gathered so much for the family, or others by whom he was intrusted.
That the people did not gather for their present use only, but for a good
while to come, and being greedy and distrustful of God's goodness, it is not
strange if they gathered much more than they needed.
That the word, rendered homers, may signify heaps, as it doth,(Ex 8:14,Jdg 15:16,Hab 3:15),
and ten, is often put for many, and so the sense is, that every one
gathered several heaps. If yet the number seems incredible,
it must be farther known,
That Heathen and other authors affirm, in those eastern and southern
countries quails are innumerable, so that in one part of Italy, within
the compass of five miles, there were taken about an hundred thousand of
them every day for a month together. And Atheneus relates, that in
Egypt, a country prodigiously populous, they were in such plenty, that
all those vast numbers of people could not consume them, but were forced to
salt and keep them for future use. They spread them - That so they might
dry, salt and preserve them for future use, according to what they had seen
33: Chewed - Heb. cut off, namely from their mouths. A very
great plague - Probably the pestilence. But the sense is, before they had
done eating their quails, which lasted for a month. Why did God so sorely
punish the peoples murmuring for flesh here, when he spared them after

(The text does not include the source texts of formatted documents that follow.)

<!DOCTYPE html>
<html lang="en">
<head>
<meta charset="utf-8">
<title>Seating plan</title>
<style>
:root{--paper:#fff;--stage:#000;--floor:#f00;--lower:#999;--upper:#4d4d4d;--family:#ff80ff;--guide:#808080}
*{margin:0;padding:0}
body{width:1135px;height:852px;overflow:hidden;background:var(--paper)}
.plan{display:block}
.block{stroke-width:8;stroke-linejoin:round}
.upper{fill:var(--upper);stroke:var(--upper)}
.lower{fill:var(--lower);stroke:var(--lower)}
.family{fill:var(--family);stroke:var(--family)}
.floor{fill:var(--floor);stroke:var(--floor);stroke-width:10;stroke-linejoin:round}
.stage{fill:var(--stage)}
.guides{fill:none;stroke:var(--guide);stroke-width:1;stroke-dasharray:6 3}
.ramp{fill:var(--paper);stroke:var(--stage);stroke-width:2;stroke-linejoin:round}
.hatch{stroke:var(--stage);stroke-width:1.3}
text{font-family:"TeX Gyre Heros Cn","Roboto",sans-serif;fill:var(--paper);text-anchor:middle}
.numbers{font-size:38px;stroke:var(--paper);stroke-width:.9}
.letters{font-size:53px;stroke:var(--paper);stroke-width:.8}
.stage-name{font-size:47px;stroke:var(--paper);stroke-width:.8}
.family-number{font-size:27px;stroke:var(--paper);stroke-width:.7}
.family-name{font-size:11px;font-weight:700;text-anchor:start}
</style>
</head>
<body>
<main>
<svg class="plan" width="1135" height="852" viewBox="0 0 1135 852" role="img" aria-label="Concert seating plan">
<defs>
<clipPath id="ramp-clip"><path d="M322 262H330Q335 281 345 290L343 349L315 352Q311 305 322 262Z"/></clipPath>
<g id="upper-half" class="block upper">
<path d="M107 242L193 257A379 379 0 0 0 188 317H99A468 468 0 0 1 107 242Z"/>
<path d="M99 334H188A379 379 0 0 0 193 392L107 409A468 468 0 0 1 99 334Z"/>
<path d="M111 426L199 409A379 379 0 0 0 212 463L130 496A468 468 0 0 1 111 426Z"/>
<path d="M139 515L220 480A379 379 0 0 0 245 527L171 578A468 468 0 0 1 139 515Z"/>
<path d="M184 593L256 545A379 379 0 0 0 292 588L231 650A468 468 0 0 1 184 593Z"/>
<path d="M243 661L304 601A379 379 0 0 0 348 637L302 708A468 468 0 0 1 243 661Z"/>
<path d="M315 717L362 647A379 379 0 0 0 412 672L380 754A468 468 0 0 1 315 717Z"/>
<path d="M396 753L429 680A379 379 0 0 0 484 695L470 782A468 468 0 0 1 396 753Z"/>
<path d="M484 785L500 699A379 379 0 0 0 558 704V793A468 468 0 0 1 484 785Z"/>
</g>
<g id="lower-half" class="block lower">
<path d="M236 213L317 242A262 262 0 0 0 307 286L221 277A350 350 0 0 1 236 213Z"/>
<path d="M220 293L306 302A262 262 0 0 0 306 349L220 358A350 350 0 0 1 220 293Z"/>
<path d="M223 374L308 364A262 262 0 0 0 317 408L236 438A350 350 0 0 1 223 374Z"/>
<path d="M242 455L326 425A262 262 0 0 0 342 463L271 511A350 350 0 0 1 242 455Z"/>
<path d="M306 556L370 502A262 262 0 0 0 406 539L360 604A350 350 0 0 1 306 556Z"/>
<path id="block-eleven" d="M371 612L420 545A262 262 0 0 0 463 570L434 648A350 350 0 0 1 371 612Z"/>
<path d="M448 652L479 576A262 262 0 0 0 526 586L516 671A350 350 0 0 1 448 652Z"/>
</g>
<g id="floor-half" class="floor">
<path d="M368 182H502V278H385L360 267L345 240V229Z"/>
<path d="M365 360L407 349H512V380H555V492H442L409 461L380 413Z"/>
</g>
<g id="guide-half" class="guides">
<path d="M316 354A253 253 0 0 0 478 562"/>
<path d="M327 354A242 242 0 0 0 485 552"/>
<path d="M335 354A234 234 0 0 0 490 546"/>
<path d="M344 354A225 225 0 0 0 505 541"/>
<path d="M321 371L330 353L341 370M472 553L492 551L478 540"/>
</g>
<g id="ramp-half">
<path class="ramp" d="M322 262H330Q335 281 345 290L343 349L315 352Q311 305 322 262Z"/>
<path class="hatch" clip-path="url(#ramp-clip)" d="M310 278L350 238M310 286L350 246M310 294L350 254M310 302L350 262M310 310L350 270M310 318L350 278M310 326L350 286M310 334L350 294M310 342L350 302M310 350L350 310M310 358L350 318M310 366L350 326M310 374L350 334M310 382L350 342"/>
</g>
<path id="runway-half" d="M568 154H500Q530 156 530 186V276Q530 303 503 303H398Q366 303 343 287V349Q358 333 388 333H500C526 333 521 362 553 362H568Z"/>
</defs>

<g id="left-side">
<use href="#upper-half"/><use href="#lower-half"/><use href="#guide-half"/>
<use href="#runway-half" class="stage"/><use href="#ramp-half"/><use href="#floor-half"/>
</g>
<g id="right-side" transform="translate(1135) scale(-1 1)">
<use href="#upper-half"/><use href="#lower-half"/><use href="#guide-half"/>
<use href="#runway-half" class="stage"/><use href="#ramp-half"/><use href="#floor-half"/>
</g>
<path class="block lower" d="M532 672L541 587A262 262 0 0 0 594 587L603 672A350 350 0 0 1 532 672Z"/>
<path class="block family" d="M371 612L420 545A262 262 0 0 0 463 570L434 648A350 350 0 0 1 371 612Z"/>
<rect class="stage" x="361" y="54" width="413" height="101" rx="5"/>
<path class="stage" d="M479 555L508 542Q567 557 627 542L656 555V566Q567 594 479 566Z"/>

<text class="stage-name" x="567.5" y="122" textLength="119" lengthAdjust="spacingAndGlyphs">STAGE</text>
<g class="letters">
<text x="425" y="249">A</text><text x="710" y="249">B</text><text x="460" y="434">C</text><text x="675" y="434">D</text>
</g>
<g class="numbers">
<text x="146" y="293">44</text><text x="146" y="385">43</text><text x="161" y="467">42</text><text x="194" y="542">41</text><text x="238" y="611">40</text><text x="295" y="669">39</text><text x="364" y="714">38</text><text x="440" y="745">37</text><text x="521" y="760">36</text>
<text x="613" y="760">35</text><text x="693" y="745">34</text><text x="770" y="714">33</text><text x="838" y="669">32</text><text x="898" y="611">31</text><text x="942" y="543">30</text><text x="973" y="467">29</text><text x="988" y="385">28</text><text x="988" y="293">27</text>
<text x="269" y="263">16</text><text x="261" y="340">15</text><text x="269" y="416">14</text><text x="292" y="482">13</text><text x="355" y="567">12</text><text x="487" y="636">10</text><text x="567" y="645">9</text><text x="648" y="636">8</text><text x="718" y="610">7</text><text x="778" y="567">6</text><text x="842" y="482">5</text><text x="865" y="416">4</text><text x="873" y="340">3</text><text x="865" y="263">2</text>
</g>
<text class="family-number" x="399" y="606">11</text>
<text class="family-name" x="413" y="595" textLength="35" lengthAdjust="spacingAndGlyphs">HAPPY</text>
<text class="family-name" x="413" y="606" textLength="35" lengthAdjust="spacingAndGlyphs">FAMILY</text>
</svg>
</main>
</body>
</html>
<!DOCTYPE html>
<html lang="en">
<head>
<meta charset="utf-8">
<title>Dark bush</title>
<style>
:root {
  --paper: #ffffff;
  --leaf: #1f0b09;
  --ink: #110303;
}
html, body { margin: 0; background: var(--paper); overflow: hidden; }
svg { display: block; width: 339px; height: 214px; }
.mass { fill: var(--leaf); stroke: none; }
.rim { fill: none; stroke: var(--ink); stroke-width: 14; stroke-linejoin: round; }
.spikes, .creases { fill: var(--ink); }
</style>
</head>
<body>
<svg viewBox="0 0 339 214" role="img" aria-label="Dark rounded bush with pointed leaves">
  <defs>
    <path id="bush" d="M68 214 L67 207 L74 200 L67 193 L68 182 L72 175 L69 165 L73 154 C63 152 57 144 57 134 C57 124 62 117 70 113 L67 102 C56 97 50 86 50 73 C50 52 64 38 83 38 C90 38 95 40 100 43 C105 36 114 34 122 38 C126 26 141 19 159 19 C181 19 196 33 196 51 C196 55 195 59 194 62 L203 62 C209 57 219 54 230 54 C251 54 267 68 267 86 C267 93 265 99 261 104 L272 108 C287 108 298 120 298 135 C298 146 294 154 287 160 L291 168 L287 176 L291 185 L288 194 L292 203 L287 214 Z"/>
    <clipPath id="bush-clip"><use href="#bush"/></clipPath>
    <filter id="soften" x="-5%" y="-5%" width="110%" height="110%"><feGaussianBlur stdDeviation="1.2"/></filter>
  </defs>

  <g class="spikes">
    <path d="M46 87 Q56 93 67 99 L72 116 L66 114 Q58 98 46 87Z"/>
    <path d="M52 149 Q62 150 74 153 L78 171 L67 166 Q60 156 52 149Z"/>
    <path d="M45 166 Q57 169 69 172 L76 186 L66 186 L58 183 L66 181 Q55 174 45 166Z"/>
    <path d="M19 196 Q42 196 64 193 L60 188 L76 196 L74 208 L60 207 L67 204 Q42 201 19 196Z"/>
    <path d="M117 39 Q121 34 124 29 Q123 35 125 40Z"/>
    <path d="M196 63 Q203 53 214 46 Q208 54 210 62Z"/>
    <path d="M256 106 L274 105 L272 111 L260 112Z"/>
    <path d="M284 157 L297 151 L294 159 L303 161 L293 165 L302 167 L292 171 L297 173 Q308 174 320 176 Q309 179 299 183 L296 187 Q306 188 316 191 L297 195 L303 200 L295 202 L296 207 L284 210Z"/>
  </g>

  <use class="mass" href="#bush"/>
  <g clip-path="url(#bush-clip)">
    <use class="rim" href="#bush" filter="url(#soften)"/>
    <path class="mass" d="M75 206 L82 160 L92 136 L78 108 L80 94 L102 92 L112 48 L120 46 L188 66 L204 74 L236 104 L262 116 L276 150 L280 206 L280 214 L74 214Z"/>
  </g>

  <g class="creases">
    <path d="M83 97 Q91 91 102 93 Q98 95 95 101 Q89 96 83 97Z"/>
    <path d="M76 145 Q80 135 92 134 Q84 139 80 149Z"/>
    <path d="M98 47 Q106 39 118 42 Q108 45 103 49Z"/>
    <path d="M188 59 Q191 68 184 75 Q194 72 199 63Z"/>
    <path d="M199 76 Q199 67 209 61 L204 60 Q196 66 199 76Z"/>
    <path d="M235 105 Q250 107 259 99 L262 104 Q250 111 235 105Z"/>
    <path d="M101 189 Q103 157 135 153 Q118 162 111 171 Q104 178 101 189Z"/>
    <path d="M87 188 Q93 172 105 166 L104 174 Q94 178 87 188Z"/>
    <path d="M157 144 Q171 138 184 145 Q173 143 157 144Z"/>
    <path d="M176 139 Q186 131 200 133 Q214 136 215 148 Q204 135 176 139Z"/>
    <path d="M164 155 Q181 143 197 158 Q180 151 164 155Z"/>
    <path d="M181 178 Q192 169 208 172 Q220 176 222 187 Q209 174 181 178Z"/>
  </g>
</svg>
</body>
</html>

the same sin, (Ex 16:12). Because this was a far greater sin, and
aggravated with worse circumstances; proceeding not from necessity, as that
did, when as yet they had no food, but from mere wantonness, when they had
Manna constantly given them; committed after large experience of God's
care and kindness, after God had pardoned their former sins, and after God
had in a solemn and terrible manner made known his laws to them.
34: Kibroth - hattaavah - Heb. the graves of lust, that is, of the
men that lusted, as it here follows. And it notes that the plague did not
seize upon all that eat of the quails, for then all had been destroyed, but
only upon those who were inordinate both in the desire and use of them.